The hawthorn flower is dead,
Hath laid her weary head,' yet many summer blossoms still linger, and a few fresh autumn ones may be gathered, not, however, in such profusion as during our summer months, for autumn is more perfectly the season of fruits, berries, and seeds; but it still produces flowers peculiarly its own, and we know that
* Pleasures newly found are sweet,
When they lie about our feet.' Perhaps the most singular of all autumn blossoms is the meadow saffron, which flowers in September and October, its leaves and fruit appearing in the following spring. It resembles greatly in shape and colour the purple crocus, and is most frequently found in pasture land. - The most of blossoms ripen and disperse their seeds before winter; but the meadow saffron flowers so late, that its seed is allowed to lie buried in the bulb during winter, protected from all frosts, and only appears when the sun can ripen, the wind disperse them. What a striking mark does this beautiful arrangement afford of the skill and wisdom of a beneficent Creator !

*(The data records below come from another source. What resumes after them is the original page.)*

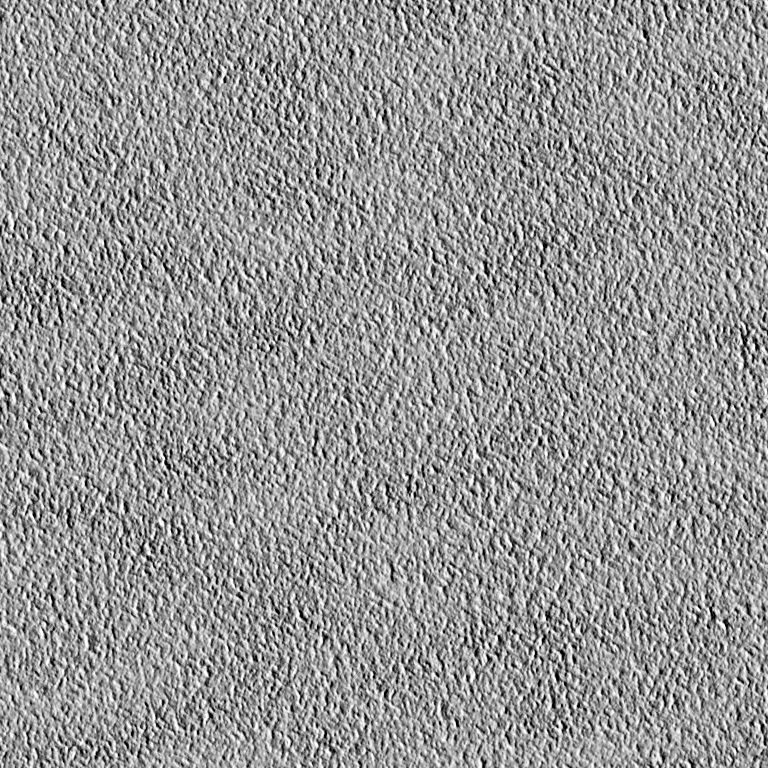
Give the GLSL for this texture, as a WebGL 1 fragment shader.

```glsl
precision highp float;

// Rough grey plaster of fine pebbly grains under a raking light from the left.
// Three octaves of creased gradient noise form the height; its slope along
// the light direction gives the shade, varied by faint, flat patches.

uniform vec2 u_resolution;

const vec2  LIGHT_DIR      = vec2(-0.97, -0.24);       // towards the light
const vec3  GRAIN_FREQ     = vec3(75.0, 150.0, 250.0); // cells per canvas
const vec3  GRAIN_SLOPE    = vec3(0.36, 0.78, 0.50);   // steepness per octave
const vec2  GRAIN_STRETCH  = vec2(1.0, 0.87);          // grains slightly upright
const float GRAIN_CREASE   = 0.4;                      // bold bumps, flatter pits
const float SLOPE_STEP     = 0.0008;                   // half width of the slope probe
const float SLOPE_GAIN     = 2.0;                      // brings slope to unit spread
const float SLOPE_LIMIT    = 0.07;                     // softens the steepest slopes
const vec2  PATCH_FREQ     = vec2(6.0, 13.0);          // wide, low patches
const float PATCH_SHADE    = 0.42;
const float PATCH_RELIEF   = 0.40;                     // darker patches are rougher
const float TONE_MID       = 0.60;
const float TONE_CONTRAST  = 0.235;
const float TONE_SHOULDER  = 0.022;                    // compresses the highlights

// Random gradient in -1..1 for a lattice point.
vec2 hashGradient(vec2 cell) {
  vec3 q = fract(cell.xyx * vec3(0.1031, 0.1030, 0.0973));
  q += dot(q, q.yzx + 33.33);
  return 2.0 * fract((q.xx + q.yz) * q.zy) - 1.0;
}

float gradientNoise(vec2 p) {
  vec2 cell = floor(p);
  vec2 f = p - cell;
  vec2 u = f * f * f * (f * (f * 6.0 - 15.0) + 10.0);
  vec2 right = vec2(1.0, 0.0);
  vec2 up = vec2(0.0, 1.0);
  float a = dot(hashGradient(cell), f);
  float b = dot(hashGradient(cell + right), f - right);
  float c = dot(hashGradient(cell + up), f - up);
  float d = dot(hashGradient(cell + 1.0), f - 1.0);
  return mix(mix(a, b, u.x), mix(c, d, u.x), u.y);
}

// Each octave is turned so that the lattices do not line up.
float plasterHeight(vec2 p) {
  const mat2 turn = mat2(0.8, 0.6, -0.6, 0.8);
  vec2 q = turn * (p * GRAIN_STRETCH);
  float height = 0.0;
  for (int i = 0; i < 3; i++) {
    float freq = GRAIN_FREQ[i];
    float n = gradientNoise(q * freq + 317.0);
    height += GRAIN_SLOPE[i] / freq * (n + GRAIN_CREASE * abs(n));
    q = turn * q;
  }
  return height;
}

void main() {
  vec2 p = gl_FragCoord.xy / u_resolution.y;

  // Slope that faces the light, probed at least about a pixel wide.
  float probe = max(SLOPE_STEP, 0.4 / u_resolution.y);
  vec2 offset = LIGHT_DIR * probe;
  float slope = (plasterHeight(p - offset) - plasterHeight(p + offset)) / (2.0 * probe);

  // Broad patches shift the shade and the roughness.
  vec2 patchPos = p * PATCH_FREQ + 71.3;
  float patches = gradientNoise(patchPos) + 0.6 * gradientNoise(patchPos * 2.3 + 19.7);
  float relief = slope * SLOPE_GAIN * (1.0 - PATCH_RELIEF * patches) + PATCH_SHADE * patches;
  relief /= sqrt(1.0 + SLOPE_LIMIT * relief * relief);

  float tone = TONE_MID + TONE_CONTRAST * relief - TONE_SHOULDER * relief * relief;
  gl_FragColor = vec4(vec3(clamp(tone, 0.0, 1.0)), 1.0);
}
```
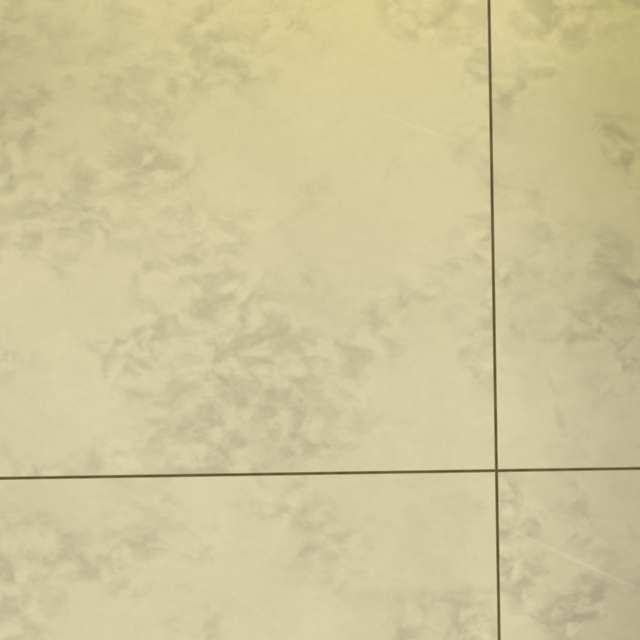
Give the GLSL for this texture, as a Shadertoy shader.

```glsl
// Large cream stone tiles with thin dark joints, seen slightly askew.
// A skewed grid gives the joints; layered value noise gives the clouds and
// smudges; smooth gradients add a warm glow on top and shade at the sides.
#define TILE_SIZE 1.0
#define JOINT_ORIGIN vec2(0.780, 0.2526)
#define JOINT_SKEW vec2(0.0160, 0.0155)
#define JOINT_WIDTH 0.0042
#define JOINT_SOFTNESS 0.0034
#define CLOUD_DEPTH 0.07
#define SMUDGE_DEPTH 0.085
#define FLECK_DEPTH 0.045
#define GRAIN_DEPTH 0.014
#define STONE vec3(0.823, 0.786, 0.640)
#define WARM_STONE vec3(0.836, 0.787, 0.588)
#define JOINT_COLOR vec3(0.33, 0.28, 0.16)

float hash(vec2 p) {
    vec3 q = fract(p.xyx * vec3(0.1031, 0.1030, 0.0973));
    q += dot(q, q.yzx + 33.33);
    return fract((q.x + q.y) * q.z);
}

float noise(vec2 p) {
    vec2 i = floor(p), f = fract(p);
    f = f * f * (3.0 - 2.0 * f);
    return mix(mix(hash(i), hash(i + vec2(1, 0)), f.x),
               mix(hash(i + vec2(0, 1)), hash(i + vec2(1, 1)), f.x), f.y);
}

float fbm(vec2 p) {
    float sum = 0.0, amplitude = 0.5;
    for (int i = 0; i < 5; i++) {
        sum += amplitude * noise(p);
        p = mat2(1.6, 1.2, -1.2, 1.6) * p + 17.3;
        amplitude *= 0.5;
    }
    return sum;
}

// Faint pale vein between two points, fading at both ends
float vein(vec2 p, vec2 a, vec2 b) {
    vec2 ab = b - a;
    float t = clamp(dot(p - a, ab) / dot(ab, ab), 0.0, 1.0);
    float d = length(p - a - ab * t) + 0.003 * (noise(p * 45.0) - 0.5);
    return (1.0 - smoothstep(0.0005, 0.0035, d)) * sin(3.1416 * t);
}

// Cloudy stone brightness, different in every tile
float stoneTone(vec2 p, vec2 tile) {
    vec2 q = p + 7.0 * tile + 60.0;
    vec2 drift = vec2(fbm(q * 16.0), fbm(q * 16.0 + 9.0)) - 0.48;
    float clouds = fbm(q * 6.0 + drift) - 0.48;
    float patches = smoothstep(0.36, 0.74, fbm(q * 9.0 + 31.0 + drift));
    float flecks = fbm(q * vec2(48.0, 62.0) + 2.0 * drift);
    float smudges = patches * smoothstep(0.25, 0.75, flecks);
    float grain = noise(q * 190.0) - 0.5;
    float wear = 1.0 + 0.35 * step(0.0, tile.x);
    return 1.015 - wear * (CLOUD_DEPTH * clouds + SMUDGE_DEPTH * smudges)
         - FLECK_DEPTH * (0.4 + patches) * (flecks - 0.48) + GRAIN_DEPTH * grain;
}

void mainImage(out vec4 fragColor, in vec2 fragCoord) {
    vec2 uv = fragCoord / iResolution.xy;
    float pixel = 1.0 / min(iResolution.x, iResolution.y);

    // Skewed tile grid
    vec2 grid = (uv - JOINT_ORIGIN + vec2(JOINT_SKEW.x, -JOINT_SKEW.y) * uv.yx) / TILE_SIZE;
    vec2 tile = floor(grid);
    vec2 jointDist = abs(fract(grid + 0.5) - 0.5) * TILE_SIZE;

    // Stone, warmer toward the top
    float warmth = smoothstep(0.30, 1.05, uv.y);
    vec3 color = mix(STONE, WARM_STONE, warmth) * stoneTone(uv, tile);

    // Glow from above, shade at the right edge and upper left
    vec2 glow = (uv - vec2(0.55, 1.03)) / vec2(0.24, 0.13);
    color += vec3(0.030, 0.025, -0.010) * exp(-dot(glow, glow));
    float rightShade = smoothstep(0.74, 1.06, uv.x);
    vec2 corner = (uv - vec2(-0.04, 0.90)) / vec2(0.20, 0.18);
    color *= 1.0 - 0.13 * rightShade - 0.10 * exp(-dot(corner, corner));
    color.b *= 1.0 - 0.12 * rightShade * warmth;

    // Pale diagonal veins
    float veins = vein(uv, vec2(0.760, 0.190), vec2(1.060, 0.050))
                + 0.5 * vein(uv, vec2(0.560, 0.835), vec2(0.775, 0.757))
                + 0.3 * vein(uv, vec2(0.310, 0.115), vec2(0.450, 0.010));
    color += 0.032 * veins;

    // Dark joints with soft edges
    float edge = max(JOINT_SOFTNESS, pixel);
    vec2 line = 1.0 - smoothstep(vec2(0.5 * JOINT_WIDTH - 0.5 * edge),
                                 vec2(0.5 * JOINT_WIDTH + 0.5 * edge), jointDist);
    float unevenness = 0.84 + 0.12 * noise(uv * 60.0);
    color = mix(color, JOINT_COLOR, max(line.x, line.y) * unevenness);

    fragColor = vec4(clamp(color, 0.0, 1.0), 1.0);
}
```
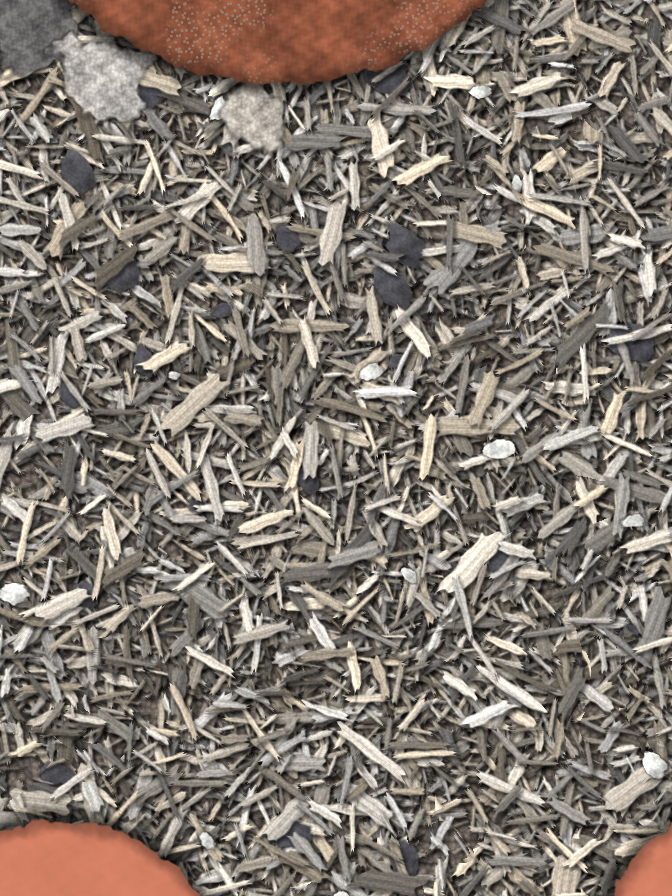
A Shadertoy shader for this texture:

```glsl
// Draws weathered wood-chip mulch with pebbles, pale crust and terracotta pot rims.

const float SOFT = 0.0022;
const vec2 LIGHT = vec2(-0.6, 0.8);
const vec3 SOIL = vec3(0.30, 0.265, 0.24);
const vec3 GREY_WOOD = vec3(1.0, 0.985, 0.965);
const vec3 TAN_WOOD = vec3(1.08, 0.98, 0.83);
const vec3 SLATE = vec3(0.23, 0.23, 0.25);
const vec3 PERLITE = vec3(0.86, 0.86, 0.84);
const vec3 CLAY = vec3(0.83, 0.50, 0.39);
const vec3 DIRTY_CLAY = vec3(0.56, 0.33, 0.24);

vec4 hash4(vec2 p) {
    vec4 q = fract(p.xyxy * vec4(0.1031, 0.1030, 0.0973, 0.1099));
    q += dot(q, q.wzxy + 33.33);
    return fract((q.xxyz + q.yzzw) * q.zywx);
}

mat2 turn(float a) {
    return mat2(cos(a), -sin(a), sin(a), cos(a));
}

float cover(float d) {
    return smoothstep(SOFT, -SOFT, d);
}

// Distance to the nearest scattered point.
float cellular(vec2 p) {
    vec2 id = floor(p);
    float nearest = 2.0;
    for (int k = 0; k < 9; k++) {
        vec2 cell = id + vec2(k % 3 - 1, k / 3 - 1);
        nearest = min(nearest, length(cell + hash4(cell).xy - p));
    }
    return nearest;
}

// Layered sines, about -1 to 1.
float waves(vec2 p) {
    float sum = 0.0, amp = 0.55;
    for (int k = 0; k < 4; k++) {
        sum += amp * sin(p.x + 1.6 * sin(p.y + float(k)));
        p = turn(1.1) * p * 1.9;
        amp *= 0.55;
    }
    return sum;
}

// Splinter with slanted, ragged, tapering ends.
float chipDistance(vec2 q, vec2 size, vec4 r) {
    q.y += (r.x - 0.5) * 0.12 * q.x * q.x / size.x;
    q.x += (r.y - 0.5) * 2.0 * q.y;
    float ragged = 0.07 * size.x * sin(5.0 * q.y / size.y + 40.0 * r.z);
    float taper = 1.0 - 0.75 * r.w * smoothstep(0.1, 1.0, abs(q.x / size.x + r.x - 0.5));
    taper += 0.12 * sin(7.0 * q.x / size.x + 30.0 * r.y);
    return max(abs(q.x) + ragged - size.x, abs(q.y) - size.y * taper);
}

vec3 layChips(vec3 col, vec2 p, float cellSize, float density, float bright, float seed) {
    vec2 id = floor(p / cellSize);
    for (int k = 0; k < 9; k++) {
        vec2 cell = id + vec2(k % 3 - 1, k / 3 - 1);
        vec4 r = hash4(cell + seed * 17.3 + 5.0);
        vec4 s = hash4(cell + seed * 31.7 + 90.0);
        if (s.x > density) continue;
        vec2 size = cellSize * mix(0.34, 0.82, r.z) * vec2(1.0, mix(0.10, 0.34, s.y * s.y));
        vec2 local = p - (cell + r.xy) * cellSize;
        mat2 spin = turn(6.283 * r.w);
        vec2 q = spin * local;
        vec2 lightDir = spin * LIGHT;
        float d = chipDistance(q, size, s.wzyx);
        float shade = chipDistance(q + lightDir * 0.005, size, s.wzyx);
        col *= 1.0 - 0.54 * smoothstep(0.007, -0.003, shade);
        // Wood tone, long grain and a lit edge.
        float tone = mix(0.30, 0.95, pow(s.z, 0.85)) * bright;
        float grain = waves(vec2(q.y * 560.0 + 20.0 * r.x, q.x * 22.0));
        float lit = lightDir.y * clamp(q.y / size.y, -1.0, 1.0);
        vec3 wood = mix(GREY_WOOD, TAN_WOOD, s.w) * tone * (1.0 + 0.16 * grain + 0.12 * lit);
        col = mix(col, wood, cover(d));
    }
    return col;
}

vec3 layPebbles(vec3 col, vec2 p, float cellSize, float density, vec3 tint, float seed) {
    vec2 id = floor(p / cellSize);
    for (int k = 0; k < 9; k++) {
        vec2 cell = id + vec2(k % 3 - 1, k / 3 - 1);
        vec4 r = hash4(cell + seed * 23.1);
        if (r.z > density) continue;
        vec2 local = p - (cell + r.xy) * cellSize;
        vec2 q = turn(6.283 * r.w) * local * vec2(1.0, 1.5);
        float radius = cellSize * mix(0.09, 0.25, r.w);
        float d = length(q) - radius * (1.0 + 0.28 * waves(q * 1.6 / radius + 9.0 * r.xy));
        col *= 1.0 - 0.45 * smoothstep(0.008, 0.0, d);
        float lit = dot(local, LIGHT) / radius;
        vec3 stone = tint * (1.0 + 0.2 * lit + 0.22 * waves(p * 120.0));
        col = mix(col, stone, cover(d));
    }
    return col;
}

vec3 layCrust(vec3 col, vec2 p, vec2 centre, float radius, vec3 tint) {
    float d = length(p - centre) - radius * (1.0 + 0.35 * waves(p * 38.0));
    float crumb = 0.16 * waves(p * 190.0) + 0.14 * waves(p * 55.0) - 0.25 * cellular(p * 170.0);
    vec3 crust = tint * (1.1 + crumb);
    return mix(col * (1.0 - 0.4 * smoothstep(0.012, 0.0, d)), crust, smoothstep(0.006, -0.006, d));
}

vec3 layPot(vec3 col, vec2 p, vec2 centre, float radius, vec3 clay, float dirt) {
    float d = length(p - centre) - radius + 0.006 * waves(p * 65.0);
    col *= 1.0 - 0.6 * smoothstep(0.03, 0.0, d);
    float specks = smoothstep(0.35, 0.15, cellular(p * 120.0)) * smoothstep(-0.1, 0.6, waves(p * 21.0));
    vec3 face = clay * (1.0 + dirt * (0.16 * waves(p * 40.0) + 0.12 * waves(p * 170.0)));
    face = mix(face, vec3(0.62, 0.56, 0.50), dirt * 0.7 * specks);
    return mix(col, face * (1.0 - 0.3 * smoothstep(-0.025, 0.0, d)), cover(d));
}

void mainImage(out vec4 fragColor, in vec2 fragCoord) {
    vec2 p = fragCoord / iResolution.x;
    float top = iResolution.y / iResolution.x;

    // Crumbly soil, then chips from the buried to the topmost.
    vec3 col = SOIL * (1.5 - cellular(p * 110.0) + 0.25 * waves(p * 60.0));
    float bare = smoothstep(0.25, 0.9, waves(p * 7.0 + 2.0));
    for (int i = 0; i < 11; i++) {
        float k = float(i) / 10.0;
        float cellSize = mix(0.030, 0.086, k * fract(float(i) * 0.618 + 0.3));
        float density = mix(0.95, 0.55, k) * (1.0 - 0.5 * bare);
        col = layChips(col, p, cellSize, density, mix(0.76, 1.03, k), float(i) + 1.0);
        if (i == 8) col = layPebbles(col, p, 0.15, 0.30, SLATE, 3.0);
    }
    col = layPebbles(col, p, 0.09, 0.06, PERLITE, 7.0);
    col *= 1.12 - 0.24 * cellular(p * 190.0);

    // Daylight lifts the dark tones.
    col = pow(max(col, 0.0), vec3(0.80));

    // Pale crust beside the pots.
    col = layCrust(col, p, vec2(0.04, top - 0.03), 0.075, vec3(0.42, 0.41, 0.41));
    col = layCrust(col, p, vec2(0.15, top - 0.115), 0.065, vec3(0.74, 0.72, 0.70));
    col = layCrust(col, p, vec2(0.38, top - 0.17), 0.045, vec3(0.74, 0.71, 0.67));

    col = layPot(col, p, vec2(0.417, top + 0.328), 0.453, DIRTY_CLAY, 1.0);
    col = layPot(col, p, vec2(0.087, -0.146), 0.257, CLAY, 0.12);
    col = layPot(col, p, vec2(1.16, -0.11), 0.27, CLAY, 0.12);
    fragColor = vec4(clamp(col, 0.0, 1.0), 1.0);
}
```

Another September flower is the common fleabane, often called wild marigold. It is a star-shaped golden flower, with pale-green woolly leaves, and grows about a foot high. The small fleabane, which flourishes in moist sandy ground, greatly resembles the common species. The name is derived from the belief that its odour is repulsive to fleas.
In the wood we shall likely find the handsome golden rod, a tall plant, with bright clustering blossoms of brilliant yellow colour; and under the spreading trees be able to gather a few purple violets in their second bloom.
• In the woods this simple flower
Conceals its purple crest ;
Her scent betrays her nest.' The hairy dwarf green-weed also flowers again at this time, and very pretty are its yellow, pea-shaped blossoms.
The ploughman's spikenard flowers in this month. Its dark-green leaves are hairy, its stunted-looking blossoms yellow, and star-shaped, gathering in clusters on a stem often a yard high. It is supposed, perhaps from its smell, to be the camphor mentioned in the Bible.
The ploughman's spikenard's spicy smell.' In the hedgeside we may gather the pale wild mignonette, very like the cultivated species, but lacking its sweet fragrance; the purple-lilac blossoms of the field gentian and that little orchis called fragrant lady's tresses, a twisted spike of greenish-white flowers.
But many of our autumnal blossoms are to be found by the seashore, and perhaps the gayest and handsomest of all is the yellow-horned poppy, with its beautiful showers of golden flowers. Its leaves are hairy, of a delicate green ; its pods, several inches long, start out like horns, and from these it is named. Near it we may gather the southernwoods with their green blossoms; the samphire, so often brought to table as a pickle ; the pretty little sea pimpernel or sandwort, which grows in patches, has small white flowers and succulent leaves ; the thrift, so called from its thriving anywhere, with its pink tufts hanging from every crevice or cliff; and the pretty seaside convolvulus, with its short-lived rosecoloured blossoms, flowering all summer.
There also we shall find the Michaelmas daisy, or the camomile, a tall plant with large leaves, and clustering, pale lilac flowers; and the marsh-mallow, so useful for its healing properties. Its rose-coloured blossoms are very pretty, its leaves soft, thick, and velvety. Amidst the seaside plants are many grasses to be found ; one, the sea-reed, being most serviceable, in matting its roots together in the sand, and thus proving a formidable barrier against the encroachments of the sea, as is often seen on the shores of England, and the greater part of the coast of Holland, where the Dutch have turned to advantage the peculiar growth of this grass, in forming their dykes. But the grasses are too numerous for us to enter upon ; though those of the field, springing up in September and October, add greatly to the beauty of the autumn landscape, 'grow